▸ **YOUR GOAL**
Your task is to reproduce, verbatim and without pictures, the lines from the opening of the listing through the line containing "--runway-dash: #a9adb0;".

--------------------------------------------------

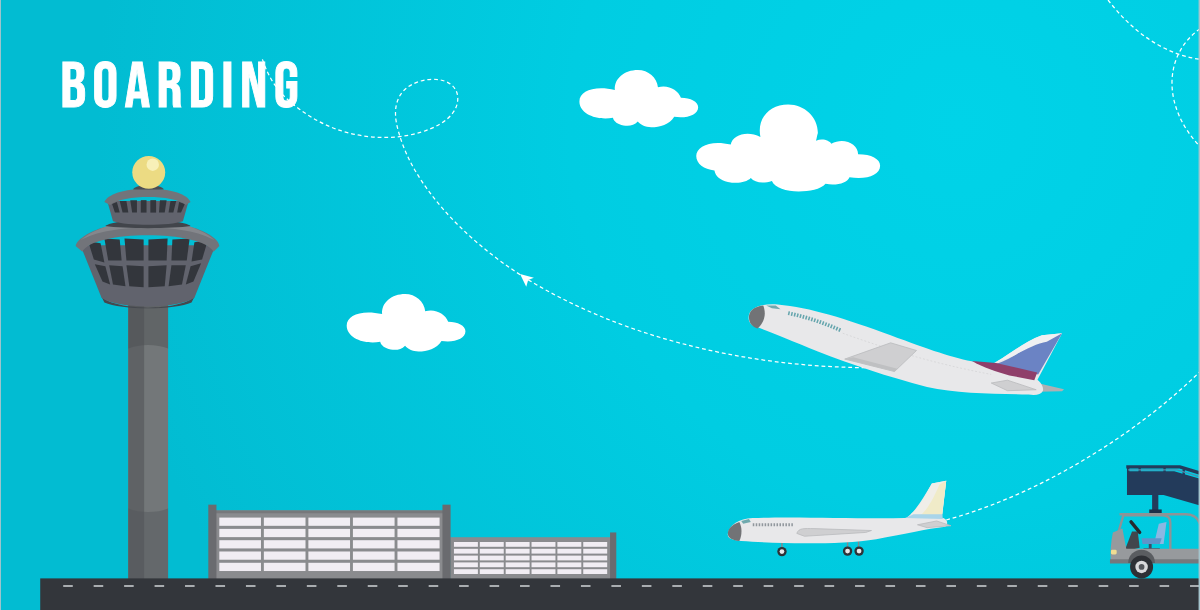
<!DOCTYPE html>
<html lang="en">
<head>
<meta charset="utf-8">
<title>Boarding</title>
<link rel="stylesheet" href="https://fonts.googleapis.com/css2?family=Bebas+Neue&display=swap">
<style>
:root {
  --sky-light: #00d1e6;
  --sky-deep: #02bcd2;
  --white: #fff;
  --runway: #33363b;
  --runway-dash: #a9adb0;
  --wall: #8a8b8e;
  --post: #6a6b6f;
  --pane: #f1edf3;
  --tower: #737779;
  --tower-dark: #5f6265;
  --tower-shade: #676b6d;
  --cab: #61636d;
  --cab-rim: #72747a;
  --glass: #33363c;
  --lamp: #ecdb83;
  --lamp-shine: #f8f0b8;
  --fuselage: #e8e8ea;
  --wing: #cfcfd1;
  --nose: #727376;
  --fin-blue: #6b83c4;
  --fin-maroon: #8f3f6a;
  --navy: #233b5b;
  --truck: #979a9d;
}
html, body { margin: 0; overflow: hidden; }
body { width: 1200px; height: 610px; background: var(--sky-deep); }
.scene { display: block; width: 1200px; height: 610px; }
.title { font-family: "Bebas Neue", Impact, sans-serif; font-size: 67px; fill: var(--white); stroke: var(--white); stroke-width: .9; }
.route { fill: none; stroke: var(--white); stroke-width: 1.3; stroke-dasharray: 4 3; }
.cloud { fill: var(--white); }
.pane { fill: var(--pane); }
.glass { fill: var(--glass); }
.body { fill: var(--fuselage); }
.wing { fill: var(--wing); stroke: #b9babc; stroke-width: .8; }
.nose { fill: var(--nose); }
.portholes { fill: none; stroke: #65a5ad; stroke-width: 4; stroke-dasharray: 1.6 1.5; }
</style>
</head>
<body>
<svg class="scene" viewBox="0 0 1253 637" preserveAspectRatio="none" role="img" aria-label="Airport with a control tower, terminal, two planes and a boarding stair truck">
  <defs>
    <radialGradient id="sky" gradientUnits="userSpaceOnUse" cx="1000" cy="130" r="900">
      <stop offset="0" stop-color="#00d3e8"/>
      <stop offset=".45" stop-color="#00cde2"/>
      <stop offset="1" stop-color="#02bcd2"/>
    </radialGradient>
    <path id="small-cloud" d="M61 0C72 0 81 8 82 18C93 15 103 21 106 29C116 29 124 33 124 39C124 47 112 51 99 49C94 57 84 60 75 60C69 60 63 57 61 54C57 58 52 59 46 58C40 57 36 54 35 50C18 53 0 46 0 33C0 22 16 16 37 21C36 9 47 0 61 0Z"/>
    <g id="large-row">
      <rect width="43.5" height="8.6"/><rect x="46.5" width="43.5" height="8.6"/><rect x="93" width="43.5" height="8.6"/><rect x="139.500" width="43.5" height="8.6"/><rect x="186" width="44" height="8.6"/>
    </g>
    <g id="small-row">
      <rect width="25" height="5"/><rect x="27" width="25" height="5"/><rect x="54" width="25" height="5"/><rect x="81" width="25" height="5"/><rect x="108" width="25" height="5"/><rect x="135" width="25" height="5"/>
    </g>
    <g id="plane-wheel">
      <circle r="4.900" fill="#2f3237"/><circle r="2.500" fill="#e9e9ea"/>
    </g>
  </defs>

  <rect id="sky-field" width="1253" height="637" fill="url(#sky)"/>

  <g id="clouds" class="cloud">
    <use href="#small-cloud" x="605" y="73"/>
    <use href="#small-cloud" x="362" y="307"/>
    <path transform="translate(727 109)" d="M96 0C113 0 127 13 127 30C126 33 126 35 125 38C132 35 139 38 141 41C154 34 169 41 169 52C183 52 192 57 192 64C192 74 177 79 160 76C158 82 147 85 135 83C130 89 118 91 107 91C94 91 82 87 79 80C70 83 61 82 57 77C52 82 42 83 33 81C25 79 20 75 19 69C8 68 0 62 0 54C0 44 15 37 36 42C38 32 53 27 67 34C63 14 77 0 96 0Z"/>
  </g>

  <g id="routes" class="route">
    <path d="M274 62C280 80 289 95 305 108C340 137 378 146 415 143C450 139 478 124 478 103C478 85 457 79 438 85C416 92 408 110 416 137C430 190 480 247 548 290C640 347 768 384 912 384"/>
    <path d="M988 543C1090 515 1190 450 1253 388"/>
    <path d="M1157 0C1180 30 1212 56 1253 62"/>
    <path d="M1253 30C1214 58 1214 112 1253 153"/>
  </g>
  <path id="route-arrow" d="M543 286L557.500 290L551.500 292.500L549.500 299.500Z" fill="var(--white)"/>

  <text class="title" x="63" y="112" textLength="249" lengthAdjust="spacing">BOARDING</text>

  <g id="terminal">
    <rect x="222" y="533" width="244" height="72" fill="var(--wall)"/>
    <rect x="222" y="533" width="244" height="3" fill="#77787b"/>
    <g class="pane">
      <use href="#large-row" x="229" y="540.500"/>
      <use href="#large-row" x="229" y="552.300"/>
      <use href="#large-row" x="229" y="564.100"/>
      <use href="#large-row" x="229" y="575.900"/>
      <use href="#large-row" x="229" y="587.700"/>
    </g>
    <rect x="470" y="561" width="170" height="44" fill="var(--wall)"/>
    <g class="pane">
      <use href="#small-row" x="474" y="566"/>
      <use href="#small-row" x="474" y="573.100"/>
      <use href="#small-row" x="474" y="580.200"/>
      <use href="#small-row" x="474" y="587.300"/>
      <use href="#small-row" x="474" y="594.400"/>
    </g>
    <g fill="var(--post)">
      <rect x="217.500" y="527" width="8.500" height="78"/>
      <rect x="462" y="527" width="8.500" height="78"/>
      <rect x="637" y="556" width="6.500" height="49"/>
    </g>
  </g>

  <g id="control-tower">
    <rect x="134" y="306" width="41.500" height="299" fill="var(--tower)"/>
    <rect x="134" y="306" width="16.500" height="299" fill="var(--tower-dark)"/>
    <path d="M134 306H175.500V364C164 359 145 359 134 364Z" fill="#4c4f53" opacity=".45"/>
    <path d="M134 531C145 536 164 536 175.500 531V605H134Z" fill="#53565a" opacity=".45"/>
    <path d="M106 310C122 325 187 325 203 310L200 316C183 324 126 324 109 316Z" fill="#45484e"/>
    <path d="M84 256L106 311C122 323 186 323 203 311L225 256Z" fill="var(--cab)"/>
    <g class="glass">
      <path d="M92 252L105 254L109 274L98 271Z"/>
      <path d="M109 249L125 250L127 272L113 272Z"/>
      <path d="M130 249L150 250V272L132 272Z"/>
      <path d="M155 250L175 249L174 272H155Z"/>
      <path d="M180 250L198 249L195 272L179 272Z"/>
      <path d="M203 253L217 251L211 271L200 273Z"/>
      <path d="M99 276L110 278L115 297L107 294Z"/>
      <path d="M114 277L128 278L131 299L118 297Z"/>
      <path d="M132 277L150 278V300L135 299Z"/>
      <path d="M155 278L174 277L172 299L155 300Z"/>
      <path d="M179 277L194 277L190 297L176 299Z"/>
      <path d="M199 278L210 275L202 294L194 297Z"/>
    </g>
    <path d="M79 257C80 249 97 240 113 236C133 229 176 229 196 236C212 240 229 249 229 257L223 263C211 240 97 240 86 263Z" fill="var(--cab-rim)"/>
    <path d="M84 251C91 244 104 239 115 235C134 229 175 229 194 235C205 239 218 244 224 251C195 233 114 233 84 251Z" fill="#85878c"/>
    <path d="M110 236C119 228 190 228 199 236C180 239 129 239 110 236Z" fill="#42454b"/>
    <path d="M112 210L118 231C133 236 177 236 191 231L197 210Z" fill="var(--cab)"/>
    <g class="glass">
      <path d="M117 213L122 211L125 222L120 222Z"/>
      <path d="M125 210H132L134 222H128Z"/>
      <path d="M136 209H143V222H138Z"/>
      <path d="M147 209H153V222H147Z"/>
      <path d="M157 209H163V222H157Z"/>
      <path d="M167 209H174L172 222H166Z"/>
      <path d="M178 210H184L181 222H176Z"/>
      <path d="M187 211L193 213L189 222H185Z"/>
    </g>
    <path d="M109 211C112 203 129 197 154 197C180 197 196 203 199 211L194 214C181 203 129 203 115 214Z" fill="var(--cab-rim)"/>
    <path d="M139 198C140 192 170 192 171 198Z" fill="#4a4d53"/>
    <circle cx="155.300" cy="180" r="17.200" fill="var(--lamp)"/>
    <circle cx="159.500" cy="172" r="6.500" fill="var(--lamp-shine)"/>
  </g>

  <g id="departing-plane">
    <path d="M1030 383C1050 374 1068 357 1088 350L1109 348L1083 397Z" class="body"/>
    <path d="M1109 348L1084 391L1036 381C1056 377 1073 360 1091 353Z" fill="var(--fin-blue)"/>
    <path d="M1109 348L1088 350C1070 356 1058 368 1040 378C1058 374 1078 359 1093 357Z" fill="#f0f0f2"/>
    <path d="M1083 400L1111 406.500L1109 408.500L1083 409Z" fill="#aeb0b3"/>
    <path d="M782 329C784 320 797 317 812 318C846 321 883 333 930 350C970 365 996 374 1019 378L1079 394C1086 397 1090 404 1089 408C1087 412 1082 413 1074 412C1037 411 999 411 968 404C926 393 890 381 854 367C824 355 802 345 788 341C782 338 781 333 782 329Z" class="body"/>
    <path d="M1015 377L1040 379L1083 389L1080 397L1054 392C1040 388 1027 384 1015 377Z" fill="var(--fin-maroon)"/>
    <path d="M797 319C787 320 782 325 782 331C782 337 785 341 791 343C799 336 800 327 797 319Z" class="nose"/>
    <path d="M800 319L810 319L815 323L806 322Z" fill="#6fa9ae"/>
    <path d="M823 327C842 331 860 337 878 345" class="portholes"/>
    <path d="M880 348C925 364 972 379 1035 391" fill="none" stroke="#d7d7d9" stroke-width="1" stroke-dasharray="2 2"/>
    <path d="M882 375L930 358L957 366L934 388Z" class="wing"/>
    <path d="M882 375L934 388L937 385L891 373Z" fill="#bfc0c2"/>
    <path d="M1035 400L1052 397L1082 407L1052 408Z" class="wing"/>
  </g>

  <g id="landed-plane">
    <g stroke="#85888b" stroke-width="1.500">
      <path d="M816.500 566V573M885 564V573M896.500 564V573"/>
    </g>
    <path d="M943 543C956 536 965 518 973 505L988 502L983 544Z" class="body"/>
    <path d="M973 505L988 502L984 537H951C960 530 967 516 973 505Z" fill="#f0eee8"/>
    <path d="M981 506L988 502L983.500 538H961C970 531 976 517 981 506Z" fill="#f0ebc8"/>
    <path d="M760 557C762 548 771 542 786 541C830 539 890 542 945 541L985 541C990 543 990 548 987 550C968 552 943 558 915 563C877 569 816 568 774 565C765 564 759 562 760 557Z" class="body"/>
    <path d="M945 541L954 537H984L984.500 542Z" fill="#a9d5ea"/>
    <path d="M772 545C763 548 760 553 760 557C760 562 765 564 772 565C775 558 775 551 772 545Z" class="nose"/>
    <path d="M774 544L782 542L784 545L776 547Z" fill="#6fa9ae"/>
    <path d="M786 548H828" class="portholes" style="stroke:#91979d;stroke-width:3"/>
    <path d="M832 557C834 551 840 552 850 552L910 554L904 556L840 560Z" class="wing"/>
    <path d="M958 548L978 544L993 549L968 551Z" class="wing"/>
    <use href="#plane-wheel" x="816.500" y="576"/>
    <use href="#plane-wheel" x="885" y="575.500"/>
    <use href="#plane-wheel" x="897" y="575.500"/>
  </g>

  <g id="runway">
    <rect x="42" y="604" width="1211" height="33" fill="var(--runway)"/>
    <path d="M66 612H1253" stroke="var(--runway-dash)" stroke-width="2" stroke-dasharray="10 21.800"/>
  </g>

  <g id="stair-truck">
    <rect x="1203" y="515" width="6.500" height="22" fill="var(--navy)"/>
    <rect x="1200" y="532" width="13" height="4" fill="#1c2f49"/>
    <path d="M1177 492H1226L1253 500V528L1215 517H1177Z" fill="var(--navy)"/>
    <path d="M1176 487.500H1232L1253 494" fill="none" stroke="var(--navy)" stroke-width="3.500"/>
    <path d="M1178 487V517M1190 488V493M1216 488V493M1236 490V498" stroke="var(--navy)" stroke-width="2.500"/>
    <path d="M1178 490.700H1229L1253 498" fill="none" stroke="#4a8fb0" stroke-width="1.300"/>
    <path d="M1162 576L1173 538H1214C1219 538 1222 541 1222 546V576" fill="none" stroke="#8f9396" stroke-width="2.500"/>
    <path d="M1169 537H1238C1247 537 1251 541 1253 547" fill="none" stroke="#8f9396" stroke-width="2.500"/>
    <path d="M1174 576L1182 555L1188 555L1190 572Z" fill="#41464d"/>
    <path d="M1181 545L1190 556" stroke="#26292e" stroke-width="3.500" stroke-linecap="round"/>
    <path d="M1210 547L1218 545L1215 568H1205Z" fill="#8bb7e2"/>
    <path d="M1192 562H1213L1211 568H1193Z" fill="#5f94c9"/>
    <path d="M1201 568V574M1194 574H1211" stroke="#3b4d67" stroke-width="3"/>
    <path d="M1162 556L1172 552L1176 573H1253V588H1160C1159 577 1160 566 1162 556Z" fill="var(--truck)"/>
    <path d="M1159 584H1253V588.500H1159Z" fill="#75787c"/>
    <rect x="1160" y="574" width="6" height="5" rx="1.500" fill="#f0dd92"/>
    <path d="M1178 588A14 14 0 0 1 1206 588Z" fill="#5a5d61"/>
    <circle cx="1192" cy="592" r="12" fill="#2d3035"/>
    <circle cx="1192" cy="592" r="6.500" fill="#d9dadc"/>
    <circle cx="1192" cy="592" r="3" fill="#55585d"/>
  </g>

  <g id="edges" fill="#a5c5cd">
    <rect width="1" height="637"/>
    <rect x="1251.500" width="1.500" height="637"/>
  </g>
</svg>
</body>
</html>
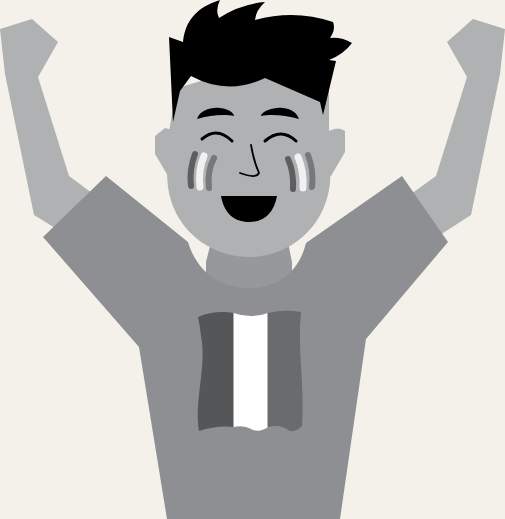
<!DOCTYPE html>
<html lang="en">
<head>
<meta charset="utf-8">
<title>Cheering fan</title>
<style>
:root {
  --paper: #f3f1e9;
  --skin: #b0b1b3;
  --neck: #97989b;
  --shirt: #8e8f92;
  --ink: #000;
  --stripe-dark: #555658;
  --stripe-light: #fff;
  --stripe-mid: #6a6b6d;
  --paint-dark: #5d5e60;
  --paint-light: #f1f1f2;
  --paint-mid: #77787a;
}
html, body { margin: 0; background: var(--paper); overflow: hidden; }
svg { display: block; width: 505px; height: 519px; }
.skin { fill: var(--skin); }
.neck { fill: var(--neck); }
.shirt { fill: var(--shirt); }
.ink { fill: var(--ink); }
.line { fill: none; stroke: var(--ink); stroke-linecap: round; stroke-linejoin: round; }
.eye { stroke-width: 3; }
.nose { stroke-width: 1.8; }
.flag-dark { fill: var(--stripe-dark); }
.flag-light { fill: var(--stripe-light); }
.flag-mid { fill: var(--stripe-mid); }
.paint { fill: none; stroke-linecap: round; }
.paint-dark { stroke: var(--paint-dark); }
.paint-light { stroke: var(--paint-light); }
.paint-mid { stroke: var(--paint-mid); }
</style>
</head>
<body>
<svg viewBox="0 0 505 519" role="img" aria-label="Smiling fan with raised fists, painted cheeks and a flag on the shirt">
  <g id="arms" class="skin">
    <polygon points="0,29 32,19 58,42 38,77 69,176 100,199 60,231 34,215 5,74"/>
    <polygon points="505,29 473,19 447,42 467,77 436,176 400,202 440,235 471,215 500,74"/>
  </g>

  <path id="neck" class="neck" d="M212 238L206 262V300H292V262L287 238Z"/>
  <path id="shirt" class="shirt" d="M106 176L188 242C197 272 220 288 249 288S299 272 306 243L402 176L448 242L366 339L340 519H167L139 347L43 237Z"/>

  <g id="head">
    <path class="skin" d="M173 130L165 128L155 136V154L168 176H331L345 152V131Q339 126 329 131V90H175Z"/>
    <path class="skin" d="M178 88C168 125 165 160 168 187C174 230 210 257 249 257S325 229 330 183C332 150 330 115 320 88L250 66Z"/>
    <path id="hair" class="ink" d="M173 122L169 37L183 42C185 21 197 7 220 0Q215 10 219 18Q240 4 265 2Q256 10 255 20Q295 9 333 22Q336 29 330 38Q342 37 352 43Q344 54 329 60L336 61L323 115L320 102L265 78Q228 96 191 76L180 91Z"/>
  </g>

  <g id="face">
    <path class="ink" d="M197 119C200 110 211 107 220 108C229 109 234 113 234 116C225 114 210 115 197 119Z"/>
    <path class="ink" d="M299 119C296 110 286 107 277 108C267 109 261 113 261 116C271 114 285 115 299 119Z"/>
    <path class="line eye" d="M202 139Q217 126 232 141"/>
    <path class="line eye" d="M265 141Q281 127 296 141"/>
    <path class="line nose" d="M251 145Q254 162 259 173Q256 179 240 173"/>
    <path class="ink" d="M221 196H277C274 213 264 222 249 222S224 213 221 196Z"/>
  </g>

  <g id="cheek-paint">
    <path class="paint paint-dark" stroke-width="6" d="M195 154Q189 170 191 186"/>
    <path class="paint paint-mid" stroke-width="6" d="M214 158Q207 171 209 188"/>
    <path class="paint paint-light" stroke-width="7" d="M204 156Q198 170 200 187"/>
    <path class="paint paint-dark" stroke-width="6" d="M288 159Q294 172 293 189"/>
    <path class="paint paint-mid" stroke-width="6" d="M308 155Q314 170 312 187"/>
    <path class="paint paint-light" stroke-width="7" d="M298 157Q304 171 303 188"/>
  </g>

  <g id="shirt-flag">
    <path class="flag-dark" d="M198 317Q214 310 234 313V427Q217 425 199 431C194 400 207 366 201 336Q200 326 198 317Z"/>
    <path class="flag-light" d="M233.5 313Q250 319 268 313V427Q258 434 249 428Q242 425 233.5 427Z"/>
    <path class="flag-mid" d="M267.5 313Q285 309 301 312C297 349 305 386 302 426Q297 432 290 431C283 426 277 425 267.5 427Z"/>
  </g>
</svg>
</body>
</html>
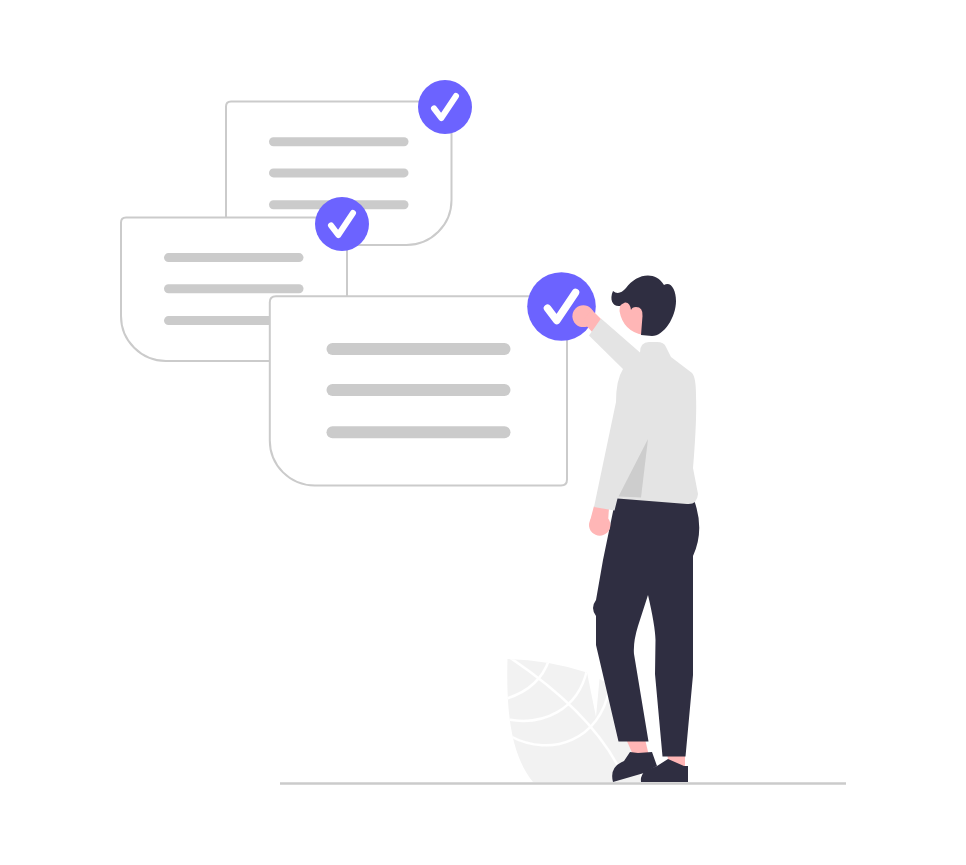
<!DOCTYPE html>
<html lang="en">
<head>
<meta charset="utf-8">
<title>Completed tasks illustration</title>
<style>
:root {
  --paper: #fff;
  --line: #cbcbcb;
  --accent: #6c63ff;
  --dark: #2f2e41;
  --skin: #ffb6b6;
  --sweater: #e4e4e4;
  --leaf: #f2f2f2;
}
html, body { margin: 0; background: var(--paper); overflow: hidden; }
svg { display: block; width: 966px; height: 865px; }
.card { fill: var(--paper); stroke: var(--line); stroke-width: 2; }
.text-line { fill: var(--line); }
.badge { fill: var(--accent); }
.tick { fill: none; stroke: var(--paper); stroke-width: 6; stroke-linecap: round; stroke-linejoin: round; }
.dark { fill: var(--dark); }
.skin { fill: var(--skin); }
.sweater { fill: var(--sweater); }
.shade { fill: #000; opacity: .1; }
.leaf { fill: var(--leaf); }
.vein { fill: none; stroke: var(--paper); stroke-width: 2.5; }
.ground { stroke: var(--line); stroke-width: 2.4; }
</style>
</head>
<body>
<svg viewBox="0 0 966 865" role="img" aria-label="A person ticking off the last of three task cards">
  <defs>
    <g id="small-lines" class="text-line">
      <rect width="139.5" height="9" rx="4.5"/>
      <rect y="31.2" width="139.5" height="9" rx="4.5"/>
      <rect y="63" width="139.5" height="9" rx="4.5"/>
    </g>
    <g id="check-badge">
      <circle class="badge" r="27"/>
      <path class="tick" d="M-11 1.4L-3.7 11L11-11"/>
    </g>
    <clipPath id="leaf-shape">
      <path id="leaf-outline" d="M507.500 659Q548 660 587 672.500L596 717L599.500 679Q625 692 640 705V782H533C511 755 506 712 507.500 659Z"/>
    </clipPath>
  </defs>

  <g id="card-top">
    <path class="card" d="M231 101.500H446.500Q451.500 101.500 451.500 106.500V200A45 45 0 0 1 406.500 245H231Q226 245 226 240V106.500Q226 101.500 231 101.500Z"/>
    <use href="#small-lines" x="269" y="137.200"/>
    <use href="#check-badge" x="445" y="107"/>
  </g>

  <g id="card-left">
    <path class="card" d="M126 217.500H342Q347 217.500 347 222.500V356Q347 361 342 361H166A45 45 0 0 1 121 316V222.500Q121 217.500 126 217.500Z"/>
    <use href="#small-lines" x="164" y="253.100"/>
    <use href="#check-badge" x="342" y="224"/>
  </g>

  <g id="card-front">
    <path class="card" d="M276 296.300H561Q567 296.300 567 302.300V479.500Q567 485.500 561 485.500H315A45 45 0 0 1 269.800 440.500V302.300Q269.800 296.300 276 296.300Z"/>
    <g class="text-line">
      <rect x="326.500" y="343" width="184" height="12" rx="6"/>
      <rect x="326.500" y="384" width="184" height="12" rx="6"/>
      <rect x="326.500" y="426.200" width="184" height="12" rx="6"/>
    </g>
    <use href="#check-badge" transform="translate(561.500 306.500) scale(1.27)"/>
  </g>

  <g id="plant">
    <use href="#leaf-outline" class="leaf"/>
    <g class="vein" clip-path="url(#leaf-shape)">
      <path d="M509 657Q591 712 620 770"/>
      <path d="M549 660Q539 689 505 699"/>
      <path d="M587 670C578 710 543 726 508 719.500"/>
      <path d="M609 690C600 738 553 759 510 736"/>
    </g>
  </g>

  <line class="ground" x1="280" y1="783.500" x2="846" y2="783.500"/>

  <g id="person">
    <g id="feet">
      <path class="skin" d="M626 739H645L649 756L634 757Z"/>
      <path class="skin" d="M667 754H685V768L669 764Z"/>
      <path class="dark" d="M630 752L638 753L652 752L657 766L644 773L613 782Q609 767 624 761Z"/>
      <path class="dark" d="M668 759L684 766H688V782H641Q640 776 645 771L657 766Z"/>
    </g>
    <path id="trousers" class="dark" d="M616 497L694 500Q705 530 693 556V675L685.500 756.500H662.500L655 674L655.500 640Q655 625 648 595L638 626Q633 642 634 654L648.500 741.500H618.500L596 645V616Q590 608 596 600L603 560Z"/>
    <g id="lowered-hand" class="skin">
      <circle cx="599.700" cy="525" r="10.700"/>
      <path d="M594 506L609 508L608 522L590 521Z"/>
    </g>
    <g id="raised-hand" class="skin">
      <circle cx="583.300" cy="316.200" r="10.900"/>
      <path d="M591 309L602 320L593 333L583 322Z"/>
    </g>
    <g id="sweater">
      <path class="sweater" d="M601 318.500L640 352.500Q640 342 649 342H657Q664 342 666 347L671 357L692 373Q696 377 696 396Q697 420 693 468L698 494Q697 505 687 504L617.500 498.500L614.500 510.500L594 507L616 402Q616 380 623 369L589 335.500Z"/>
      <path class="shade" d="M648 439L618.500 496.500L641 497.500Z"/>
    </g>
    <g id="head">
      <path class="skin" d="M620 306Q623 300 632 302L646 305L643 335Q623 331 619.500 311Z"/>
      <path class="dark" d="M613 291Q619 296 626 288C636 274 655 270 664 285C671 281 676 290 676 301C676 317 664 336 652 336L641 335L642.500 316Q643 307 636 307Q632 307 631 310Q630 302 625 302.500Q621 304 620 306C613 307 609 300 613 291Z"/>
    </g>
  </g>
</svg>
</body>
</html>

--------------------------------------------------

▸ **SOLUTION**
<!DOCTYPE html>
<html lang="en">
<head>
<meta charset="utf-8">
<title>Boarding</title>
<link rel="stylesheet" href="https://fonts.googleapis.com/css2?family=Bebas+Neue&display=swap">
<style>
:root {
  --sky-light: #00d1e6;
  --sky-deep: #02bcd2;
  --white: #fff;
  --runway: #33363b;
  --runway-dash: #a9adb0;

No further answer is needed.